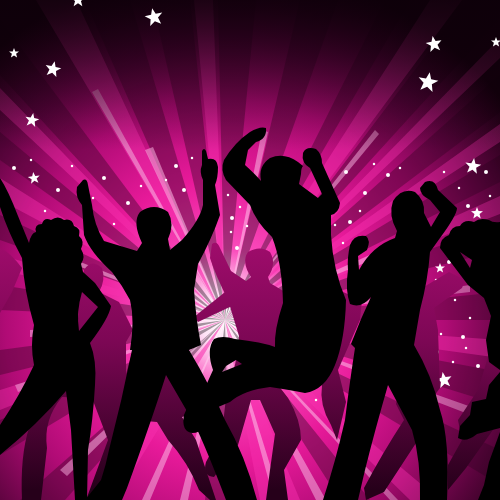
<!DOCTYPE html>
<html lang="en">
<head>
<meta charset="utf-8">
<title>Disco dancers</title>
<style>
:root { --night:#0d0009; --plum:#7d0755; --magenta:#c80f82; --pink:#f72fae; --blush:#ffd3f0; --white:#fff; --black:#000; }
html, body { margin:0; width:500px; height:500px; overflow:hidden; background:var(--night); }
svg { display:block; }
.light-rays { fill:var(--pink); }
.pale-rays { fill:var(--blush); }
.dark-rays { fill:var(--night); }
.confetti path { fill:none; stroke:var(--white); stroke-linecap:round; }
.stars { fill:var(--white); }
.back-dancers { fill:url(#haze); }
.front-dancers { fill:var(--black); fill-rule:evenodd; }
</style>
</head>
<body>
<svg width="500" height="500" viewBox="0 0 500 500" role="img" aria-label="Silhouettes of people dancing in front of pink light rays, stars and confetti">
<defs>
<radialGradient id="glow" gradientUnits="userSpaceOnUse" cx="225" cy="320" r="355">
<stop offset="0" stop-color="#fff"/><stop offset=".07" stop-color="#ffe3f6"/><stop offset=".2" stop-color="#fa4bbb"/><stop offset=".4" stop-color="#e81a9a"/><stop offset=".62" stop-color="#b00b75"/><stop offset=".82" stop-color="#5c043e"/><stop offset="1" stop-color="#14000d"/>
</radialGradient>
<radialGradient id="fade" gradientUnits="userSpaceOnUse" cx="225" cy="320" r="400">
<stop offset="0" stop-color="#fff"/><stop offset=".5" stop-color="#ccc"/><stop offset="1" stop-color="#444"/>
</radialGradient>
<linearGradient id="ceiling" x2="0" y2="1"><stop offset="0" stop-color="#0d0009" stop-opacity=".85"/><stop offset="1" stop-color="#0d0009" stop-opacity="0"/></linearGradient>
<linearGradient id="haze" gradientUnits="userSpaceOnUse" x1="0" y1="240" x2="0" y2="490">
<stop offset="0" stop-color="#a00c6c"/><stop offset=".4" stop-color="#7d0755"/><stop offset="1" stop-color="#26001a"/>
</linearGradient>
<mask id="ray-fade"><rect width="500" height="500" fill="url(#fade)"/></mask>
<path id="star" d="M0-10 2.6-3.2 10-3 4.2 1.6 6.2 9 0 4.8-6.2 9-4.2 1.6-10-3-2.6-3.2Z"/>
<g id="confetti-patch">
<path stroke-width="5" d="M12 18h0M48 8h0M84 31h0M129 14h0M154 42h0M31 57h0M69 74h0M112 66h0M143 92h0M19 104h0M88 116h0M52 133h0M121 139h0"/>
<path stroke-width="3.5" d="M27 6h0M64 21h0M103 9h0M146 24h0M8 39h0M43 36h0M96 48h0M126 43h0M55 55h0M161 67h0M11 76h0M39 83h0M92 88h0M120 101h0M63 104h0M158 113h0M35 119h0M104 127h0M146 132h0M9 141h0M78 147h0"/>
<path stroke-width="2" d="M35 22h0M75 9h0M113 26h0M163 10h0M25 44h0M68 41h0M138 58h0M81 59h0M49 68h0M105 79h0M130 78h0M23 91h0M76 94h0M152 80h0M45 98h0M107 112h0M132 119h0M70 124h0M21 130h0M164 143h0M92 138h0M37 146h0"/>
</g>
</defs>

<rect width="500" height="500" fill="url(#glow)"/>
<g id="light-show" mask="url(#ray-fade)">
<g class="dark-rays" opacity=".38">
<path d="M225 320 0 20V75ZM225 320 0 132V160ZM225 320 85 0H130ZM225 320 152 0H190ZM225 320 218 0H256ZM225 320 300 0H338ZM225 320 385 0H410ZM225 320 468 0H500V18ZM225 320 500 75V112ZM225 320 500 155V182ZM225 320 500 225V250ZM225 320 500 292V320ZM225 320 500 372V405ZM225 320 500 450V485ZM225 320 0 215V240ZM225 320 0 285V310ZM225 320 0 350V375ZM225 320 0 420V455ZM225 320 20 500H65ZM225 320 205 500H230ZM225 320 340 500H370Z"/>
</g>
<g class="light-rays" opacity=".6">
<path d="M225 320 36 0H76ZM225 320 194 0H213ZM225 320 430 0H462ZM225 320 0 88V110ZM225 320 500 38V58ZM225 320 500 124V142ZM225 320 500 196V214ZM225 320 0 178V200ZM225 320 0 255V270ZM225 320 500 340V358ZM225 320 0 390V410ZM225 320 85 500H115ZM225 320 260 500H300ZM225 320 410 500H440Z"/>
</g>
<g class="pale-rays" opacity=".55">
<path d="M225 320 92 92 98 89ZM225 320 145 150 153 147ZM225 320 262 130 268 132ZM225 320 375 130 379 134ZM225 320 430 228 433 235ZM225 320 470 285V292ZM225 320 480 410 476 417ZM225 320 390 500H398ZM225 320 316 500H326ZM225 320 274 500H281ZM225 320 235 500H243ZM225 320 180 500H188ZM225 320 142 500H150ZM225 320 60 470 67 476ZM225 320 15 385 18 392ZM225 320 30 330V337ZM225 320 40 252 43 247Z"/>
</g>
</g>
<rect id="ceiling-shade" width="500" height="150" fill="url(#ceiling)"/>

<g class="confetti">
<use href="#confetti-patch"/>
<use href="#confetti-patch" transform="translate(335 -3) scale(-1 1)"/>
<use href="#confetti-patch" transform="translate(330 2)"/>
<use href="#confetti-patch" transform="translate(70 152) scale(1 -1)" opacity=".75"/>
<use href="#confetti-patch" transform="translate(430 150) rotate(180)" opacity=".75"/>
<path stroke-width="4" d="M14 168h0M58 190h0M104 178h0M128 203h0M176 166h0M184 190h0M232 218h0M237 248h0M346 172h0M365 193h0M350 222h0M388 175h0M468 206h0M486 172h0M474 240h0M449 262h0M463 337h0M437 352h0M478 366h0"/>
<path stroke-width="2.5" d="M31 160h0M45 211h0M72 166h0M93 198h0M114 224h0M141 186h0M166 180h0M192 158h0M228 195h0M240 207h0M231 232h0M247 226h0M335 225h0M343 243h0M360 211h0M374 164h0M400 168h0M444 172h0M459 188h0M490 196h0M436 280h0M455 300h0M470 318h0M441 334h0M453 362h0M466 348h0M215 265h0M118 345h0M316 400h0"/>
</g>

<g class="stars">
<use href="#star" transform="translate(53 69) rotate(12) scale(.8)"/>
<use href="#star" transform="translate(154 17) rotate(-12) scale(.9)"/>
<use href="#star" transform="translate(32 120) rotate(10) scale(.7)"/>
<use href="#star" transform="translate(34 178) rotate(-8) scale(.6)"/>
<use href="#star" transform="translate(14 53) scale(.5)"/>
<use href="#star" transform="translate(78 0) scale(.7)"/>
<use href="#star" transform="translate(428 82) rotate(10)"/>
<use href="#star" transform="translate(434 44) rotate(-10) scale(.8)"/>
<use href="#star" transform="translate(473 166) rotate(8) scale(.8)"/>
<use href="#star" transform="translate(496 42) scale(.5)"/>
<use href="#star" transform="translate(477 213) scale(.6)"/>
<use href="#star" transform="translate(444 380) rotate(-10) scale(.8)"/>
<use href="#star" transform="translate(440 268) scale(.5)"/>
</g>

<g class="back-dancers">
<path id="back-centre" d="M212 244Q217 240 220 248L231 271 246 281 251 277Q241 262 248 252Q260 245 270 252Q277 264 268 277L270 283 285 292Q294 318 290 342L281 352 278 385 288 398Q301 420 301 440L284 470 288 500H266L270 470 275 434 260 400H251Q243 428 238 445L214 477Q202 476 206 462L222 432 226 398Q238 360 239 336L228 300Q215 274 210 258Z"/>
<path id="back-centre-arm" d="M230 288 194 317 198 322 234 305Z"/>
<path id="back-left" d="M84 270Q91 258 102 268Q106 280 99 292L119 302 133 330 126 342 126 380 120 425Q122 460 108 474L100 500H86L108 440 92 398 62 397Q43 420 47 448L41 500H22Q20 456 29 428L52 380 76 345 80 292Z"/>
<path id="back-left-skirt" d="M133 350 116 408Q135 422 157 422L168 440Q188 462 199 490L210 500H216L196 440 182 417 200 412 196 370 172 350Z"/>
<path id="back-left-edge" d="M0 248Q10 252 22 268L12 292 0 313Z"/>
<path id="back-right" d="M343 292 362 300 360 320 338 370 346 402 337 440 331 425Q319 405 322 385L332 345Z"/>
<path id="back-right-dress" d="M422 288 449 272 465 280 462 288 434 308 438 330 440 388 428 404 418 440 384 492 366 500 364 488Q383 452 404 420L396 404 410 340Z"/>
<path id="back-far-right" d="M458 420 478 390 490 350H500V420L466 468 448 490V465L462 440Z"/>
</g>

<g class="front-dancers">
<path id="woman-curly-hair" d="M0 178Q8 190 18 216L29 243Q31 233 36 232 34 224 42 224 44 217 51 220 58 215 64 220 72 218 74 226 81 228 79 236 85 241 81 249 86 257 81 264L83 272 95 283 111 306Q109 318 90 343 97 360 95 385 93 420 88 450L87 500H75L71 430 66 391Q38 424 0 455V425Q20 395 34 365 30 345 34 325 24 290 22 258 8 232 0 207ZM82 292Q76 312 79 331L98 307Z"/>
<path id="man-arms-raised" d="M83 180Q87 178 88 185L92 205Q94 225 104 241L137 251 142 243Q132 222 140 212 154 202 168 212 175 224 168 239L170 250 182 240Q200 220 203 205L203 180Q199 172 202 165L202 151Q204 147 206 151L208 159Q217 157 218 167 218 178 215 185L220 215Q212 238 198 264L194 290Q196 320 201 345L189 350Q210 385 225 420 245 455 257 500H226Q207 450 195 425L166 375Q150 425 127 488L122 500H85L101 480Q106 465 109 450 122 400 132 350L130 350Q135 320 130 300 122 285 112 272 90 252 84 235L82 205Q75 197 77 187Z"/>
<path id="man-jumping" d="M266 128Q267 139 256 142L248 150 245 165Q255 174 261 181 258 166 270 158 284 152 298 162L303 166Q301 168 301 174L299 184 318 198 322 194Q318 185 310 168 301 163 303 153 306 146 316 149 322 154 322 163L340 203Q339 213 331 215L331 235Q333 270 346 300 345 340 335 365 325 390 305 393 290 390 270 387 244 390 230 402L211 410Q207 433 192 433 181 431 184 415 189 400 204 390L213 370Q206 350 214 339 222 335 235 339 262 342 275 347 274 330 283 303 282 262 272 237 256 222 250 205L226 180Q220 170 224 160 235 142 250 132 260 126 266 128ZM222 372 242 364 236 360 226 366Z"/>
<path id="man-flexing" d="M425 182Q435 178 438 190L457 208Q457 215 440 238L430 252Q428 280 420 310L414 345Q432 375 440 410 450 440 447 500H420Q421 460 412 430L388 385Q375 430 365 470L358 500H323Q336 460 345 420 350 380 355 348L351 344Q360 320 371 297 361 309 350 304 345 290 348 270 347 258 350 245 354 234 366 236 371 240 367 250L358 256 359 270Q372 246 395 238L397 231Q388 215 393 201 402 187 415 192 425 200 424 213L431 227 440 212 430 200Q420 195 420 188Z"/>
<g id="woman-edge">
<path d="M500 222Q493 223 489 220 480 217 474 222 464 219 460 226 451 226 449 235 440 238 440 248L468 285 484 298 491 316 486 340 489 362 500 370ZM460 252 472 260 470 268Z"/>
<path d="M500 372 489 385 486 399 472 402 470 415 460 426 458 438Q466 443 477 434L500 428Z"/>
<path d="M500 432 489 462 484 485 478 500H500Z"/>
</g>
</g>
</svg>
</body>
</html>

:: Requirement ::
Every line in the records above that contains the word "white" is to be copied out.

:: Written solution ::
:root { --night:#0d0009; --plum:#7d0755; --magenta:#c80f82; --pink:#f72fae; --blush:#ffd3f0; --white:#fff; --black:#000; }
.confetti path { fill:none; stroke:var(--white); stroke-linecap:round; }
.stars { fill:var(--white); }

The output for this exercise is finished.